#### Work instruction
Please return each entry exactly as it appears, but not the pictures.

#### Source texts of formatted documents
---+---

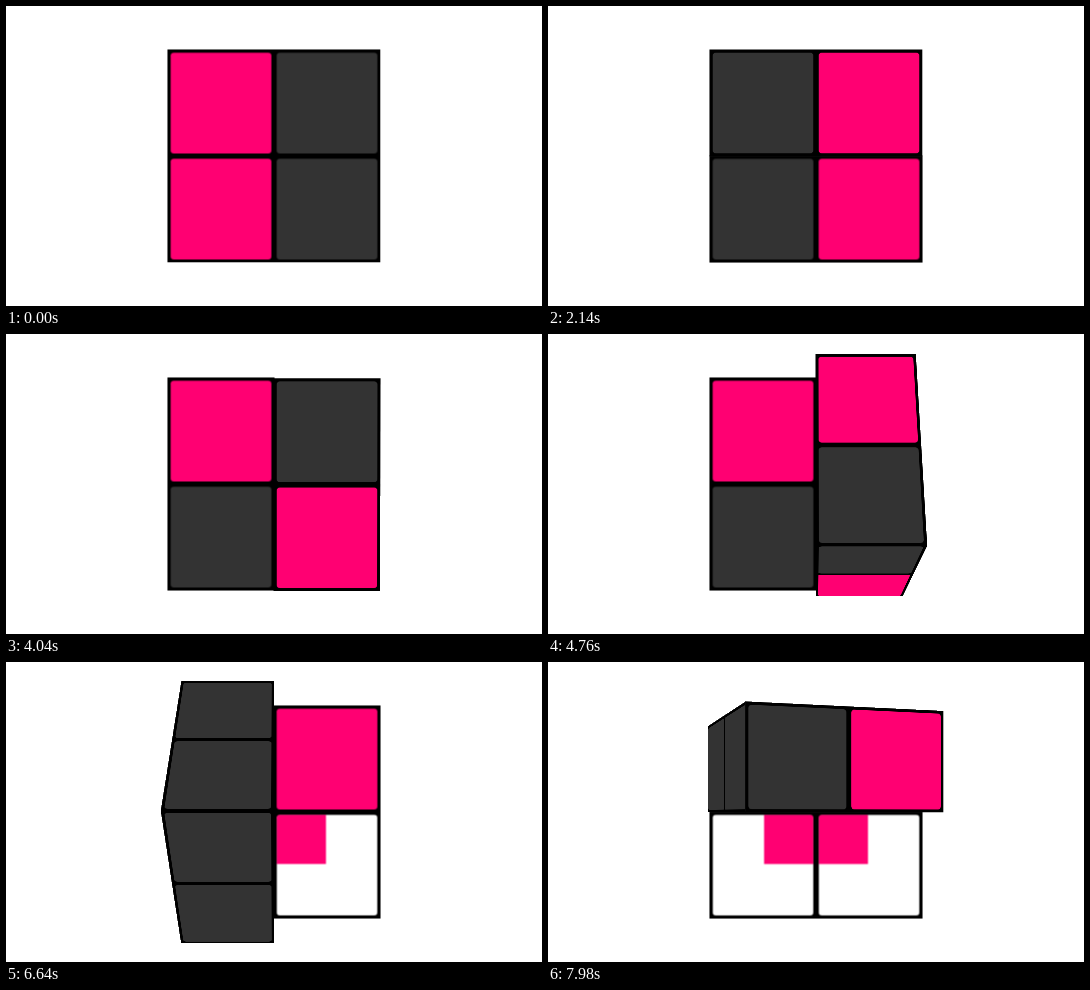
An HTML page for the animation above (8000 ms loop, 536 px wide and 300 px high).

```html
<!DOCTYPE html>
<html lang="en">
<head>
<meta charset="utf-8">
<title>Turning cube</title>
<style>
  html, body { margin: 0; width: 100%; height: 100%; overflow: hidden; background: #fff; }

  #stage {
    position: absolute; left: 0; top: 0; width: 536px; height: 300px; overflow: hidden;
    perspective: 726px; perspective-origin: 268px 150px;
  }
  .scene, .turn { position: absolute; width: 0; height: 0; transform-style: preserve-3d; }
  .scene { left: 268px; top: 150px; transform: scale3d(.4625, .4625, .4625); }

  .face {
    position: absolute; display: flex; flex-wrap: wrap;
    background: #000; box-shadow: 0 0 0 1px #000; backface-visibility: hidden;
  }
  .cell { position: relative; width: 200px; height: 200px; }
  .cell::before { content: ""; position: absolute; inset: 5px; border-radius: 6px; background: var(--fill); }
  .p { --fill: #ff0072; }
  .d { --fill: #333; }
  .x { --mark: left top; }
  .y { --mark: right top; }
  .z { --mark: right bottom; }
  .x, .y, .z { --fill: linear-gradient(#ff0072, #ff0072) var(--mark) / 93px 93px no-repeat #fff; }

  .scene { animation: 8s step-end infinite; }
  .turn { animation: 8s cubic-bezier(.65, 0, .35, 1) infinite; }

  .s1 { animation-name: show1; }
  .s2 { animation-name: show2; }
  .s3 { animation-name: show3; }
  .s4 { animation-name: show4; }
  .s5 { animation-name: show5; }
  .s1 .turn { animation-name: front; }
  .s2 .turn { animation-name: top; }
  .s3 .turn { animation-name: right; }
  .s4 .turn { animation-name: left; }
  .s5 .turn { animation-name: again; animation-timing-function: cubic-bezier(.426, 0, .748, .375); }

  @keyframes show1 { 0% { visibility: visible } 26.75%, 100% { visibility: hidden } }
  @keyframes show2 { 0% { visibility: hidden } 26.75% { visibility: visible } 49.25%, 100% { visibility: hidden } }
  @keyframes show3 { 0% { visibility: hidden } 49.25% { visibility: visible } 71.75%, 100% { visibility: hidden } }
  @keyframes show4 { 0% { visibility: hidden } 71.75% { visibility: visible } 94.25%, 100% { visibility: hidden } }
  @keyframes show5 { 0% { visibility: hidden } 94.25%, 100% { visibility: visible } }

  @keyframes front { 0%, 4.25% { transform: rotateZ(0deg) } 26.75%, 100% { transform: rotateZ(-180deg) } }
  @keyframes top { 0%, 26.75% { transform: rotateY(0deg) } 49.25%, 100% { transform: rotateY(270deg) } }
  @keyframes right { 0%, 49.25% { transform: rotateX(0deg) } 71.75%, 100% { transform: rotateX(-180deg) } }
  @keyframes left { 0%, 71.75% { transform: rotateX(0deg) } 94.25%, 100% { transform: rotateX(270deg) } }
  /* opening part of another 270 degree turn */
  @keyframes again { 0%, 94.25% { transform: rotateY(0deg) } 100% { transform: rotateY(20.19deg) } }
</style>
</head>
<body>
<div id="stage"></div>
<script>
  const SIZE = 200;
  // column, row, width and height of each slice on the 2 x 2 face
  const AREA = {
    all: [0, 0, 2, 2],
    top: [0, 0, 2, 1],
    bottom: [0, 1, 2, 1],
    left: [0, 0, 1, 2],
    right: [1, 0, 1, 2]
  };

  function add(parent, cls) {
    const el = document.createElement('div');
    el.className = cls;
    parent.appendChild(el);
    return el;
  }

  // cells: p pink, d dark, x y z white with a piece of the square in one corner
  function face(parent, area, cells, rotation = '', depth = SIZE) {
    const [col, row, w, h] = AREA[area];
    const x = (col - 1) * SIZE, y = (row - 1) * SIZE;
    const el = add(parent, 'face');
    Object.assign(el.style, {
      left: x + 'px', top: y + 'px',
      width: w * SIZE + 'px', height: h * SIZE + 'px',
      transformOrigin: `${-x}px ${-y}px`,
      transform: `${rotation} translateZ(${depth}px)`
    });
    for (const c of cells) add(el, 'cell ' + c);
  }

  function scene(n, rest, area, sides) {
    const el = add(stage, 'scene s' + n);
    face(el, ...rest);
    const turn = add(el, 'turn');
    for (const [cells, rotation] of sides) face(turn, area, cells, rotation);
  }

  const stage = document.getElementById('stage');

  scene(1, ['all', 'pddp', '', 0], 'all', [['pdpd']]);
  scene(2, ['bottom', 'dp'], 'top', [
    ['dp'], ['zd', 'rotateY(-90deg)'], ['dp', 'rotateY(180deg)'], ['pd', 'rotateY(90deg)']
  ]);
  scene(3, ['left', 'pd'], 'right', [
    ['dp'], ['pd', 'rotateX(90deg)'], ['px', 'rotateX(180deg)']
  ]);
  scene(4, ['right', 'px'], 'left', [
    ['pd'], ['dd', 'rotateX(-90deg)'], ['dd', 'rotateX(180deg)'], ['dy', 'rotateX(90deg)']
  ]);
  scene(5, ['bottom', 'yx'], 'top', [
    ['dp'], ['dd', 'rotateY(-90deg)']
  ]);
</script>
</body>
</html>
```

---+---

#### Finished task
An HTML page for the animation above (8000 ms loop, 536 px wide and 300 px high).

```html
<!DOCTYPE html>
<html lang="en">
<head>
<meta charset="utf-8">
<title>Turning cube</title>
<style>
  html, body { margin: 0; width: 100%; height: 100%; overflow: hidden; background: #fff; }

  #stage {
    position: absolute; left: 0; top: 0; width: 536px; height: 300px; overflow: hidden;
    perspective: 726px; perspective-origin: 268px 150px;
  }
  .scene, .turn { position: absolute; width: 0; height: 0; transform-style: preserve-3d; }
  .scene { left: 268px; top: 150px; transform: scale3d(.4625, .4625, .4625); }

  .face {
    position: absolute; display: flex; flex-wrap: wrap;
    background: #000; box-shadow: 0 0 0 1px #000; backface-visibility: hidden;
  }
  .cell { position: relative; width: 200px; height: 200px; }
  .cell::before { content: ""; position: absolute; inset: 5px; border-radius: 6px; background: var(--fill); }
  .p { --fill: #ff0072; }
  .d { --fill: #333; }
  .x { --mark: left top; }
  .y { --mark: right top; }
  .z { --mark: right bottom; }
  .x, .y, .z { --fill: linear-gradient(#ff0072, #ff0072) var(--mark) / 93px 93px no-repeat #fff; }

  .scene { animation: 8s step-end infinite; }
  .turn { animation: 8s cubic-bezier(.65, 0, .35, 1) infinite; }

  .s1 { animation-name: show1; }
  .s2 { animation-name: show2; }
  .s3 { animation-name: show3; }
  .s4 { animation-name: show4; }
  .s5 { animation-name: show5; }
  .s1 .turn { animation-name: front; }
  .s2 .turn { animation-name: top; }
  .s3 .turn { animation-name: right; }
  .s4 .turn { animation-name: left; }
  .s5 .turn { animation-name: again; animation-timing-function: cubic-bezier(.426, 0, .748, .375); }

  @keyframes show1 { 0% { visibility: visible } 26.75%, 100% { visibility: hidden } }
  @keyframes show2 { 0% { visibility: hidden } 26.75% { visibility: visible } 49.25%, 100% { visibility: hidden } }
  @keyframes show3 { 0% { visibility: hidden } 49.25% { visibility: visible } 71.75%, 100% { visibility: hidden } }
  @keyframes show4 { 0% { visibility: hidden } 71.75% { visibility: visible } 94.25%, 100% { visibility: hidden } }
  @keyframes show5 { 0% { visibility: hidden } 94.25%, 100% { visibility: visible } }

  @keyframes front { 0%, 4.25% { transform: rotateZ(0deg) } 26.75%, 100% { transform: rotateZ(-180deg) } }
  @keyframes top { 0%, 26.75% { transform: rotateY(0deg) } 49.25%, 100% { transform: rotateY(270deg) } }
  @keyframes right { 0%, 49.25% { transform: rotateX(0deg) } 71.75%, 100% { transform: rotateX(-180deg) } }
  @keyframes left { 0%, 71.75% { transform: rotateX(0deg) } 94.25%, 100% { transform: rotateX(270deg) } }
  /* opening part of another 270 degree turn */
  @keyframes again { 0%, 94.25% { transform: rotateY(0deg) } 100% { transform: rotateY(20.19deg) } }
</style>
</head>
<body>
<div id="stage"></div>
<script>
  const SIZE = 200;
  // column, row, width and height of each slice on the 2 x 2 face
  const AREA = {
    all: [0, 0, 2, 2],
    top: [0, 0, 2, 1],
    bottom: [0, 1, 2, 1],
    left: [0, 0, 1, 2],
    right: [1, 0, 1, 2]
  };

  function add(parent, cls) {
    const el = document.createElement('div');
    el.className = cls;
    parent.appendChild(el);
    return el;
  }

  // cells: p pink, d dark, x y z white with a piece of the square in one corner
  function face(parent, area, cells, rotation = '', depth = SIZE) {
    const [col, row, w, h] = AREA[area];
    const x = (col - 1) * SIZE, y = (row - 1) * SIZE;
    const el = add(parent, 'face');
    Object.assign(el.style, {
      left: x + 'px', top: y + 'px',
      width: w * SIZE + 'px', height: h * SIZE + 'px',
      transformOrigin: `${-x}px ${-y}px`,
      transform: `${rotation} translateZ(${depth}px)`
    });
    for (const c of cells) add(el, 'cell ' + c);
  }

  function scene(n, rest, area, sides) {
    const el = add(stage, 'scene s' + n);
    face(el, ...rest);
    const turn = add(el, 'turn');
    for (const [cells, rotation] of sides) face(turn, area, cells, rotation);
  }

  const stage = document.getElementById('stage');

  scene(1, ['all', 'pddp', '', 0], 'all', [['pdpd']]);
  scene(2, ['bottom', 'dp'], 'top', [
    ['dp'], ['zd', 'rotateY(-90deg)'], ['dp', 'rotateY(180deg)'], ['pd', 'rotateY(90deg)']
  ]);
  scene(3, ['left', 'pd'], 'right', [
    ['dp'], ['pd', 'rotateX(90deg)'], ['px', 'rotateX(180deg)']
  ]);
  scene(4, ['right', 'px'], 'left', [
    ['pd'], ['dd', 'rotateX(-90deg)'], ['dd', 'rotateX(180deg)'], ['dy', 'rotateX(90deg)']
  ]);
  scene(5, ['bottom', 'yx'], 'top', [
    ['dp'], ['dd', 'rotateY(-90deg)']
  ]);
</script>
</body>
</html>
```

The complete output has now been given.